Sir 35: 1-12

One who keeps the law makes many offerings;
one who heeds the commandments makes an offering of well-being.
One who returns a kindness offers choice flour,
and one who gives alms sacrifices a thank-offering.
To keep from wickedness is pleasing to the Lord,
and to forsake unrighteousness is an atonement.

Do not appear before the Lord empty-handed,
for all that you offer is in fulfilment of the commandment.
The offering of the righteous enriches the altar
and its pleasing odor rises before the Most High.
The sacrifice of the righteous is acceptable,
and it will never be forgotten.

Be generous when you worship the Lord,
and do not stint the first fruits of your hands.
With every gift show a cheerful face,
and dedicate your tithe with gladness.
Give to the Most High as he has given to you,
and as generously as you can afford.

New Revised Standard Version, copyright 1989, by the National Council of the Churches of Christ in the United States of America. Used by permission. All rights reserved. USCCB approved.

Finding Goodness

As a Jesuit scholastic studying philosophy, one of the questions that constantly plagues me is “What is goodness?” Some of the ancient Greeks thought pleasure was the ultimate good. Other Greeks thought that tranquility and freedom from anxiety was goodness. In the modern period, Kant thought that goodness resides in our ability to rationally think about our actions. The problem with these conceptions, however, is that they all self-centered.

St. Ignatius teaches us in the First Principle and Foundation that we are created to “praise, reverence, and serve God.” Our Christian faith teaches us that our purpose as human beings is not self-centered. Rather, goodness is other-centered. Sirach says the same thing in our first reading. Goodness is ultimately what we do for the Lord. What am I doing for the Lord today?

—James Antonio, S.J., a Jesuit scholastic of the Oregon Province, is currently studying philosophy at St. Louis University. He lives at the Bellarmine House of Studies in St. Louis.

Prayer
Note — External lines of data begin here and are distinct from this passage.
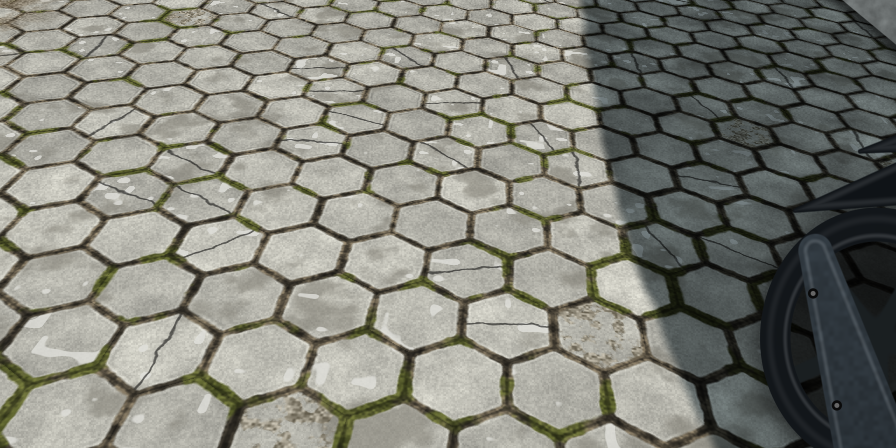
A Shadertoy shader for this texture:

```glsl
float hash(vec2 p) {
    vec3 a = fract(p.xyx * vec3(0.1031, 0.1030, 0.0973));
    a += dot(a, a.yzx + 33.33);
    return fract((a.x + a.y) * a.z);
}

float noise(vec2 p) {
    vec2 i = floor(p), f = fract(p);
    f = f * f * (3.0 - 2.0 * f);
    return mix(mix(hash(i), hash(i + vec2(1, 0)), f.x),
               mix(hash(i + vec2(0, 1)), hash(i + vec2(1, 1)), f.x), f.y);
}

float fbm(vec2 p) {
    float sum = 0.0, amp = 0.5;
    for (int i = 0; i < 4; i++) {
        sum += amp * noise(p);
        p = mat2(1.6, 1.2, -1.2, 1.6) * p + 7.3;
        amp *= 0.5;
    }
    return sum / 0.9375;
}

// Distance to a segment whose radius changes from ra to rb
float taper(vec2 p, vec2 a, vec2 b, float ra, float rb) {
    vec2 d = b - a;
    float h = clamp(dot(p - a, d) / dot(d, d), 0.0, 1.0);
    return length(p - a - d * h) - mix(ra, rb, h);
}

// Perspective: canvas point to ground plane, one unit per paver
vec2 groundPlane(vec2 p) {
    float down = 1.0 - p.y;
    float v = (0.1 * (p.x - 0.7995) - down + 0.8255) / (0.0751 + 0.1 * down - 0.01 * p.x);
    return vec2((p.x - 0.7995 - (0.1154 - 0.1 * p.x) * v) / 0.2214, v * 0.866025);
}

vec3 paving(vec2 q, vec2 p, float shade) {
    float aa = 0.6 * length(fwidth(q));

    // Nearest hexagon centre
    vec2 s = vec2(1.0, 1.7320508);
    vec2 a = mod(q + 0.5 * s, s) - 0.5 * s, b = mod(q, s) - 0.5 * s;
    vec2 f = dot(a, a) < dot(b, b) ? a : b;
    vec2 id = floor((q - f) * vec2(2.0, 1.1547) + 0.5) + 80.0;
    float tint = hash(id), kind = hash(id + 41.0);

    f += 0.025 * (vec2(hash(id + 9.0), hash(id + 17.0)) - 0.5);
    float edge = 0.5 - max(abs(f.x), dot(abs(f), vec2(0.5, 0.866025)));
    edge = min(edge, 0.56 - length(f)) + 0.035 * (fbm(q * 9.0 + 50.0) - 0.5);

    // Concrete face with stains, grain and a worn rim
    float stain = fbm(q * 3.0 + tint * 30.0 + 90.0);
    float grain = noise(q * 34.0 + 300.0) - 0.5;
    float speck = hash(floor(p * 256.0)) - 0.5;
    float far = smoothstep(0.45, 1.0, p.y);
    vec3 face = vec3(0.755, 0.752, 0.715) * (0.95 + 0.13 * (tint - 0.5));
    face *= 1.0 + 0.26 * (stain - 0.45) + 0.10 * grain + 0.09 * speck - 0.05 * far;
    float groove = smoothstep(0.025, 0.0, abs(edge - 0.105));
    face *= 1.0 - groove * (0.04 + 0.14 * far) * smoothstep(0.3, 0.6, fbm(q * 5.0 + 20.0));
    face += 0.05 * smoothstep(0.03, 0.0, abs(edge - 0.065));
    face = mix(face, vec3(0.5, 0.49, 0.45), 0.55 * smoothstep(0.58, 0.75, fbm(q * 1.7 + 130.0)));

    // Pale spots, cracks and a few broken pavers
    face = mix(face, vec3(0.88, 0.88, 0.86), 0.8 * smoothstep(0.79, 0.85, noise(q * 6.0 + 210.0) * (0.7 + 0.35 * kind)));
    float angle = tint * 6.2832;
    float crack = abs(dot(f, vec2(cos(angle), sin(angle))) + 0.12 * (fbm(q * 5.0 + 70.0) - 0.5));
    face *= 1.0 - 0.55 * step(0.87, kind) * (1.0 - smoothstep(0.004, 0.012 + aa, crack));
    float broken = step(kind, 0.035) * smoothstep(0.42, 0.58, fbm(q * 8.0 + 30.0));
    face = mix(face, vec3(0.56, 0.53, 0.46) + 0.5 * grain, 0.8 * broken);

    // Joints filled with soil, moss and dark gaps
    float patchy = fbm(q * 2.3 + 160.0);
    vec3 joint = mix(vec3(0.26, 0.24, 0.20), vec3(0.54, 0.49, 0.40), smoothstep(0.3, 0.7, fbm(q * 7.0 + 15.0)));
    joint = mix(joint, vec3(0.39, 0.43, 0.17), 0.75 * smoothstep(0.55, 0.68, patchy));
    joint *= (0.9 + 0.5 * grain) * (1.0 - 0.45 * shade);
    joint *= 1.0 - 0.35 * smoothstep(0.03, 0.0, edge);
    float width = 0.042 + 0.025 * smoothstep(0.5, 0.75, patchy) + 0.012 * shade;
    vec3 col = mix(joint, face, smoothstep(width - aa, width + aa + 0.012, edge));

    // Loose dirt at the far left
    float dirt = smoothstep(0.25, 0.0, p.x + 1.4 * (1.0 - p.y)) * smoothstep(0.3, 0.6, fbm(q * 2.0 + 40.0));
    return mix(col, vec3(0.47, 0.42, 0.34) + 0.3 * grain, 0.8 * dirt);
}

void mainImage(out vec4 fragColor, in vec2 fragCoord) {
    vec2 p = fragCoord / iResolution.y;
    float px = 1.0 / iResolution.y, down = 1.0 - p.y;
    vec2 q = groundPlane(p);

    // Cast shadow with a curved, soft border
    float border = 1.29 + 0.1 * down + 0.2 * down * down;
    float shade = smoothstep(-0.012, 0.022, p.x - border + 0.012 * (noise(p * 22.0) - 0.5));
    vec3 col = paving(q, p, shade);
    float damp = fbm(q * 1.3 + 60.0);
    col *= mix(vec3(1.0), vec3(0.49, 0.535, 0.56) * (0.72 + 0.56 * damp), shade);

    // Kerb in the far corner
    float kerb = (p.x - 1.88) * 0.83 - down;
    col *= 1.0 - 0.6 * smoothstep(-0.05, 0.0, kerb);
    col = mix(col, vec3(0.43, 0.45, 0.45) * (0.7 + 0.5 * fbm(p * 40.0)), smoothstep(-px, px, kerb));

    // Wheel: contact shade, hub interior, spokes, rim and tyre
    vec2 w = (p - vec2(1.958, 0.245)) / vec2(0.26, 0.29);
    float r = length(w), soft = 5.0 * px;
    col *= 1.0 - 0.4 * smoothstep(1.2, 0.95, r);
    col = mix(col, col * 0.45, smoothstep(0.8 + soft, 0.8, r));
    float spoke = abs(sin(2.5 * atan(w.y, w.x) + 0.6)) * r;
    col = mix(col, vec3(0.10, 0.12, 0.13), smoothstep(0.2, 0.14, spoke) * step(r, 0.8));
    float tyre = smoothstep(0.125 + soft, 0.125, abs(r - 0.875));
    vec3 rubber = vec3(0.07, 0.085, 0.10) + 0.12 * smoothstep(0.03, 0.0, abs(r - 0.79));
    rubber += 0.05 * smoothstep(0.05, 0.0, abs(r - 0.92));
    col = mix(col, rubber, tyre);

    // Fork cover with a lit ridge and two bolts
    float cover = taper(p, vec2(1.82, 0.44), vec2(1.945, 0.01), 0.038, 0.085);
    vec3 plastic = vec3(0.17, 0.20, 0.225) * (0.85 + 0.35 * p.y + 0.2 * noise(p * 90.0));
    plastic += 0.10 * smoothstep(0.008, 0.0, abs(cover + 0.016));
    for (float i = 0.0; i < 2.0; i++) {
        float bolt = length(p - vec2(1.815 + 0.053 * i, 0.345 - 0.25 * i));
        plastic = mix(plastic, vec3(0.04), smoothstep(0.013, 0.010, bolt));
        plastic = mix(plastic, vec3(0.4), smoothstep(0.007, 0.004, bolt));
    }
    col = mix(col, plastic, smoothstep(px, -px, cover));

    // Mudguard blades
    float guard = min(taper(p, vec2(1.775, 0.53), vec2(2.03, 0.595), 0.005, 0.052),
                      taper(p, vec2(1.92, 0.662), vec2(2.03, 0.685), 0.005, 0.024));
    vec3 gloss = vec3(0.06, 0.075, 0.09) + 0.09 * smoothstep(0.012, 0.0, abs(guard + 0.012));
    col = mix(col, gloss, smoothstep(px, -px, guard));

    fragColor = vec4(clamp(col, 0.0, 1.0), 1.0);
}
```
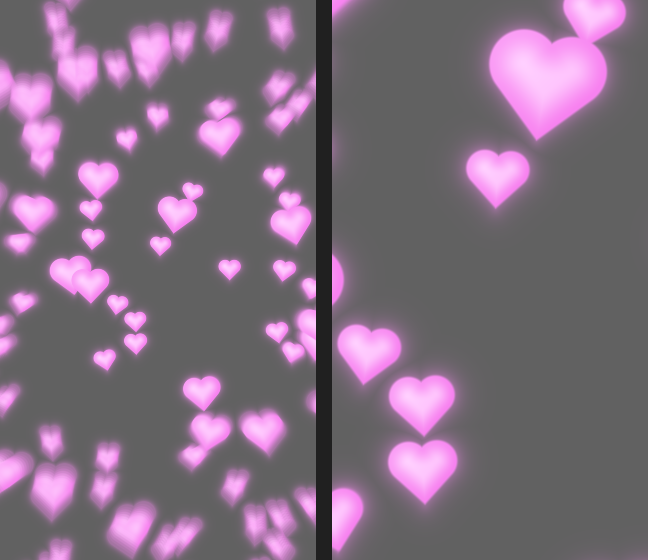
Left: the whole. Right: its middle third, enlarged.
This pattern is drawn by a Shadertoy shader. Its source:

```glsl
// Glowing pink hearts in short trails on grey, smeared towards the canvas rim.
#define CELL 0.25          // spacing of the trails, in canvas widths
#define TRAIL_STEP 0.095   // distance between hearts of one trail
#define KEEP 0.76          // share of trail places that hold a heart
#define BIG_SHARE 0.25     // share of large hearts
#define SMALL_SIZE 0.058
#define BIG_SIZE 0.104
#define SMEAR 0.065        // longest smear at the rim
#define COPIES 9           // ghost copies within a smear
#define GLOW_WIDTH 0.0095
#define GLOW_POWER 0.42

const vec3 GREY = vec3(0.38);
const vec3 GLOW_PINK = vec3(0.97, 0.55, 0.95);
const vec3 DEEP_PINK = vec3(0.97, 0.51, 0.94);
const vec3 PALE_PINK = vec3(1.0, 0.82, 1.0);

vec2 hash2(vec2 p) {
    vec3 q = fract(p.xyx * vec3(0.1031, 0.1030, 0.0973));
    q += dot(q, q.yzx + 33.33);
    return fract((q.xx + q.yz) * q.zy);
}

float gradientNoise(vec2 p) {
    vec2 i = floor(p), f = fract(p);
    vec2 u = f * f * (3.0 - 2.0 * f);
    vec2 x = vec2(1, 0), y = vec2(0, 1);
    float a = dot(hash2(i) * 2.0 - 1.0, f);
    float b = dot(hash2(i + x) * 2.0 - 1.0, f - x);
    float c = dot(hash2(i + y) * 2.0 - 1.0, f - y);
    float d = dot(hash2(i + 1.0) * 2.0 - 1.0, f - 1.0);
    return mix(mix(a, b, u.x), mix(c, d, u.x), u.y);
}

mat2 rotate(float a) {
    float c = cos(a), s = sin(a);
    return mat2(c, s, -s, c);
}

// Signed distance to a heart with its tip at the origin, about 1.1 high
float heartDistance(vec2 p) {
    p.x = abs(p.x);
    if (p.x + p.y > 1.0) return length(p - vec2(0.25, 0.75)) - sqrt(2.0) / 4.0;
    float side = length(p - 0.5 * max(p.x + p.y, 0.0));
    return min(length(p - vec2(0.0, 1.0)), side) * sign(p.x - p.y);
}

// Rounded shading: pale core, deeper rim and lower right
float heartLight(vec2 q, float d) {
    float core = smoothstep(0.0, 0.36, -d);
    return clamp(0.12 + 0.75 * core - 0.3 * q.x + 0.2 * (q.y - 0.55), 0.0, 1.0);
}

// Lays one smeared heart over the layer and widens the glow
void addHeart(vec2 p, float size, float tilt, vec2 smear, float edge,
              inout vec4 layer, inout float glow) {
    float cover = 0.0, light = 0.0, nearest = 1.0;
    mat2 turn = rotate(tilt);
    for (int i = 0; i < COPIES; i++) {
        float t = float(i) / float(COPIES - 1) - 0.5;
        vec2 q = turn * (p - smear * t) / size + vec2(0.0, 0.55);
        float d = heartDistance(q);
        float inside = smoothstep(edge, -edge, d * size);
        cover += inside;
        light += inside * heartLight(q, d);
        nearest = min(nearest, d * size);
    }
    vec3 pink = mix(DEEP_PINK, PALE_PINK, light / max(cover, 0.001));
    float alpha = smoothstep(0.0, 0.85, cover / float(COPIES));
    layer = mix(layer, vec4(pink, 1.0), alpha * vec4(1.0))
          * vec4(1.0);
    glow = max(glow, GLOW_POWER * exp(-max(nearest, 0.0) / GLOW_WIDTH));
}

void mainImage(out vec4 fragColor, in vec2 fragCoord) {
    vec2 p = fragCoord / iResolution.x;
    vec2 middle = 0.5 * iResolution.xy / iResolution.x + vec2(0.07, 0.0);
    float edge = max(0.003, 0.8 / iResolution.x);
    vec2 home = floor(p / CELL);
    vec4 layer = vec4(GLOW_PINK, 0.0);
    float glow = 0.0;

    // Trails of the surrounding cells
    for (int j = -1; j <= 1; j++)
    for (int i = -1; i <= 1; i++) {
        vec2 cell = home + vec2(i, j);
        vec2 seed = hash2(cell + 17.0);
        vec2 start = (cell + 0.5 + 0.7 * (hash2(cell + 51.0) - 0.5)) * CELL;
        vec2 heading = rotate(6.2832 * seed.x) * vec2(TRAIL_STEP, 0.0);

        for (int k = 0; k < 3; k++) {
            vec2 place = cell * 3.0 + float(k) * vec2(37.0, 91.0);
            vec2 kind = hash2(place + 7.0), wobble = hash2(place + 133.0) - 0.5;
            if (kind.x > KEEP) continue;
            vec2 center = start + heading * float(k - 1) + 0.035 * wobble;
            if (length(p - center) > 0.17) continue;

            // Smear grows outwards, its direction drifts with noise
            vec2 outward = center - middle;
            float reach = SMEAR * smoothstep(0.25, 0.85, length(outward));
            float bend = 2.2 * gradientNoise(center * 2.5 + 9.0);
            vec2 smear = rotate(bend) * normalize(outward + 0.0001) * reach;
            float size = kind.y < BIG_SHARE ? BIG_SIZE : SMALL_SIZE;
            size *= 1.0 + 0.12 * wobble.y;
            addHeart(p - center, size, 0.5 * wobble.x, smear, edge, layer, glow);
        }
    }
    vec3 color = mix(GREY, GLOW_PINK, glow);
    fragColor = vec4(mix(color, layer.rgb, layer.a), 1.0);
}
```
Good and gracious God, help me to search out your goodness
In every person I meet today,
In every situation I encounter,
In any challenge I will face.
May your great goodness infuse everything
I speak and accomplish….for your greater glory. Amen.

 

 


Please share the Good Word with your friends!